“Had I been involved,” Adams continues, “I would have insisted not only on putting a professional driver behind the wheel but also insuring that the car itself was road-worthy and safe.”

Kill Bill was originally intended to be released as one film, albeit with a three-hour-long runtime. But during post-production, Tarantino and Weinstein approached the idea of splitting the film into two parts, which made it so that Tarantino wouldn’t have to remove any crucial scenes while telling his story. They both agreed to make it a reality, and so their decision was announced in July 2003.

According to a source close to the production, the idea of splitting the film into two parts started out as a joke. But as Tarantino began editing the pic, the two-part plan became more attractive to Tarantino and Miramax co-chief Harvey Weinstein.

In the past, Weinstein has earned a reputation for urging filmmakers to cut the running time of their pictures. Cutting “Kill Bill” into two seems to be an elegant solution since Tarantino gets to release all of his three-hour pic, while Weinstein gets a 90-minute movie (albeit two of them).

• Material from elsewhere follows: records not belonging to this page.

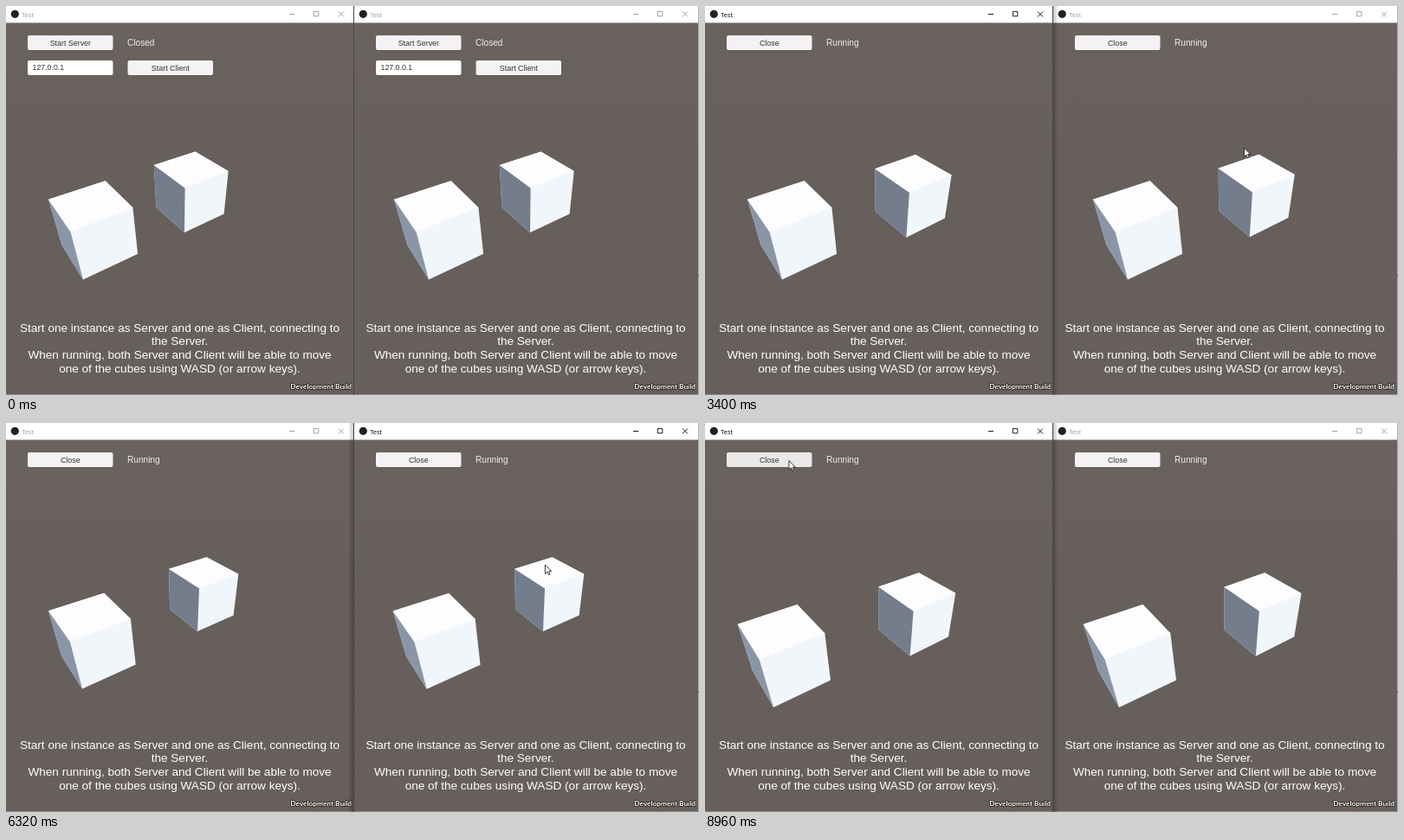
These frames come from a looping animation (800x450 px, 9 s). An HTML page with a canvas:

```html
<!DOCTYPE html>
<html lang="en">
<head>
<meta charset="utf-8">
<title>Cubes</title>
<style>
  html, body { margin: 0; width: 100%; height: 100%; overflow: hidden; }
  canvas { display: block; }
</style>
</head>
<body>
<canvas id="stage" width="800" height="450"></canvas>
<script>
const ctx = document.getElementById('stage').getContext('2d');
const LOOP = 9000, STEP = 40, BAR = 19.45;
const UI_FONT = '"Liberation Sans", Arial, sans-serif';
const TITLE_FONT = '"Open Sans", sans-serif';
const BUILD_FONT = '700 8.3px Lato, sans-serif';
const HELP = [
  'Start one instance as Server and one as Client, connecting to',
  'the Server.',
  'When running, both Server and Client will be able to move',
  'one of the cubes using WASD (or arrow keys).'
];

// The client window on the right shows the cubes a moment late
const WINDOWS = [
  { x: 0, right: 401, mid: 200.5, scene: 0, lag: 0, runs: 1440 },
  { x: 402, right: 798, mid: 600, scene: 399, lag: 40, runs: 2480 }
];

// Moves: start time, end time, goal, sideways bend; cubes go by their lowest corner
const move = (from, to, x, y, bend = 0) => ({ from, to, x, y, bend });
const FRONT = {
  x: 89, y: 316.4,
  moves: [
    move(4680, 5280, 110, 331.2, 0.4), move(5280, 5960, 68, 330, -0.15),
    move(5960, 6320, 88, 307.6, -0.2), move(6360, 6840, 79, 329)
  ]
};
const BACK = {
  x: 206, y: 262,
  moves: [
    move(2960, 3560, 238, 269), move(3560, 4440, 221, 241, 0.15),
    move(7000, 7880, 252, 257), move(7920, 8960, 236.6, 269.6, -0.6)
  ]
};
const MOUSE = {
  x: 510, y: 444,
  moves: [
    move(600, 1240, 92, 44), move(1600, 2120, 620, 72.5), move(2520, 2800, 622.4, 164),
    move(6520, 6840, 246, 142), move(7920, 8960, 97, 43.6, 0.48)
  ]
};

function at({ x, y, moves }, t) {
  for (const m of moves) {
    if (t <= m.from) break;
    const u = Math.min(1, (t - m.from) / (m.to - m.from));
    const s = u * u * (3 - 2 * u), arc = 4 * s * (1 - s) * m.bend;
    const dx = m.x - x, dy = m.y - y;
    x += dx * s - dy * arc;
    y += dy * s + dx * arc;
  }
  return [x, y];
}

// Index of the focused window, -1 for none
function focusAt(t) {
  if (t < 1320) return -1;
  return (t >= 2320 && t < 2640) || (t >= 4440 && t < 6760) ? 1 : 0;
}

function rect(x, y, w, h, fill) {
  ctx.fillStyle = fill;
  ctx.fillRect(x, y, w, h);
}

function poly(points, fill) {
  ctx.beginPath();
  points.forEach(p => ctx.lineTo(p[0], p[1]));
  ctx.closePath();
  ctx.fillStyle = fill;
  ctx.fill();
}

function text(str, x, y, font, fill, align = 'left') {
  ctx.font = font;
  ctx.textAlign = align;
  ctx.fillStyle = fill;
  ctx.fillText(str, x, y);
}

function fade(x0, y0, x1, y1, a, b) {
  const g = ctx.createLinearGradient(x0, y0, x1, y1);
  g.addColorStop(0, a);
  g.addColorStop(1, b);
  return g;
}

// Pinhole camera looking down on the ground plane
const FOCAL = 370, CX = 200.5, CY = 234.5, FLOOR = 3.941;
const PITCH = Math.atan(270 / 370), YAW = Math.atan(640 / Math.hypot(270, 370));
const sp = Math.sin(PITCH), cp = Math.cos(PITCH);
const ground = a => [Math.sin(a), -Math.cos(a) * sp, Math.cos(a) * cp];
const EAST = ground(YAW), NORTH = ground(YAW - Math.PI / 2), UP = [0, -cp, -sp];

function cube([px, py], side) {
  const rx = (px - CX) / FOCAL, ry = (py - CY) / FOCAL, z = FLOOR / (cp * ry + sp);
  const corner = (e, n, u) => {
    const [X, Y, Z] = [rx * z, ry * z, z].map((v, i) => v + e * EAST[i] + n * NORTH[i] + u * UP[i]);
    return [CX + FOCAL * X / Z, CY + FOCAL * Y / Z];
  };
  const top = corner(0, 0, 1), left = corner(0, 1, 1), right = corner(1, 0, 1);
  const low = corner(0, 0, 0), far = corner(0, 1, 0), back = corner(1, 1, 1);
  poly([low, far, left, back, right, corner(1, 0, 0)], '#f1f6fb');
  poly([low, far, left, top], side);
  poly([top, left, back, right], '#fdfcfe');
}

function box(x, y, fill) {
  const layer = (dy, color) => {
    ctx.beginPath();
    ctx.roundRect(x, y + dy, 98.5, 16.9, 2);
    ctx.fillStyle = color;
    ctx.fill();
  };
  layer(0.5, '#58514d');
  layer(0, fill);
}

function button(label, x, y, mouse, pressed) {
  const over = mouse && mouse[0] > x && mouse[0] < x + 98 && mouse[1] > y && mouse[1] < y + 17;
  box(x, y, over ? (pressed ? '#c8c6c7' : '#eae8e9') : '#f4f2f4');
  text(label, x + 49.3, y + 11.5, '8.9px ' + UI_FONT, '#323232', 'center');
}

function titleBar({ x, right }, active) {
  const ink = active ? '#000' : '#999', b = right - 74;
  rect(x, 0, right + 1 - x, BAR, '#fff');
  ctx.beginPath();
  ctx.arc(x + 10.3, 9.3, 4.6, 0, 7);
  ctx.fillStyle = '#222';
  ctx.fill();
  text('Test', x + 18.3, 12.5, '7.4px ' + TITLE_FONT, ink);
  ctx.strokeStyle = ink;
  ctx.lineWidth = 0.9;
  ctx.beginPath();
  ctx.moveTo(b, 9.5);
  ctx.lineTo(b + 6, 9.5);
  ctx.rect(b + 28.4, 6.4, 5.4, 5.4);
  ctx.moveTo(b + 57, 6.5);
  ctx.lineTo(b + 63, 12.5);
  ctx.moveTo(b + 63, 6.5);
  ctx.lineTo(b + 57, 12.5);
  ctx.stroke();
}

function drawWindow(win, t, mouse, active) {
  const { x, right, mid, scene, lag, runs } = win, running = t >= runs;
  const pressed = t >= runs - 120 && !running;
  rect(x, 19, right + 1 - x, 430.5, fade(0, 19, 0, 190, '#6a625e', '#675f5b'));

  ctx.save();
  ctx.translate(scene, 0);
  cube(at(BACK, t - lag), '#747d8c');
  cube(at(FRONT, t - lag), '#8b95a8');
  ctx.restore();

  button(running ? 'Close' : 'Start Server', x + 25, 34, mouse, pressed);
  text(running ? 'Running' : 'Closed', x + 140, 45.8, '10.1px ' + UI_FONT, '#f0eeee');
  if (!running) {
    box(x + 25, 63, '#fff');
    text('127.0.0.1', x + 30.5, 74.3, '8.8px ' + UI_FONT, '#323232');
    button('Start Client', x + 140.5, 63, mouse, pressed);
  }

  HELP.forEach((line, i) => text(line, mid, 376.6 + i * 15.65, '13.58px ' + UI_FONT, '#fff', 'center'));
  ctx.font = BUILD_FONT;
  ctx.textAlign = 'right';
  ctx.strokeStyle = '#1c1a19';
  ctx.lineWidth = 1.4;
  ctx.lineJoin = 'round';
  ctx.strokeText('Development Build', right - 2, 443);
  text('Development Build', right - 2, 443, BUILD_FONT, '#fff', 'right');
  titleBar(win, active);
}

// Soft shadow that the focused window casts across the seam
function seam(focus) {
  const from = focus === 1 ? 402 : 401, to = focus === 1 ? 395 : 408;
  if (focus >= 0) rect(Math.min(from, to), 0, 7, 450, fade(from, 0, to, 0, 'rgba(0,0,0,.28)', 'rgba(0,0,0,0)'));
  rect(401, 0, 1, 450, '#4b4643');
}

function pointer([x, y]) {
  const shape = [[0, 0], [0, 10.4], [2.4, 8.2], [4, 11.7], [5.7, 11], [4.2, 7.6], [7.2, 7.4]];
  ctx.lineWidth = 0.9;
  ctx.strokeStyle = '#222';
  poly(shape.map(p => [x + p[0], y + p[1]]), '#fff');
  ctx.stroke();
}

function draw(now) {
  const t = Math.floor(now % LOOP / STEP) * STEP;
  const mouse = t > 600 ? at(MOUSE, t) : null;
  const focus = focusAt(t);
  rect(0, 0, 800, 450, '#b4b0ae');
  WINDOWS.forEach((win, i) => drawWindow(win, t, mouse, focus === i));
  seam(focus);
  rect(798, 311, 2, 1, '#555');
  if (mouse) pointer(mouse);
}

const start = performance.now();
function frame() {
  draw(performance.now() - start);
  requestAnimationFrame(frame);
}
frame();
</script>
</body>
</html>
```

For many Kill Bill fans, it’s understandably hard to enjoy anything about the film after learning that its lead actress was so horribly mistreated by two of her bosses, and that they both took advantage of her because they refused to take “no” for an answer. That being said, Kill Bill: Vol. 1 remains a timeless classic of the action genre, and one of the best films of Tarantino’s catalog. It also resulted in Tomoyasu Hotei’s “Battle Without Honor or Humanity” and The’s cover of The Rock-A-Teens’ “Woo-Hoo” being heard damn near everywhere after the film’s release and box office success. (If you had to take a shot every time “Woo-Hoo” was used in a commercial back in the 2000s, you would quickly end up dead from cirrhosis.) There is much more to be said about Kill Bill, specifically Vol. 2, when the second half of the film marks its twentieth anniversary next April. Which I’ll be glad to discuss and write about if Dustin hasn’t fired me for opening a cryptocurrency credit card in his name, and spending hundreds of dollars to send DVD box sets of The Goldbergs: The Complete Series to the entire Pajiba staff as a Secret Santa gift for my own amusement.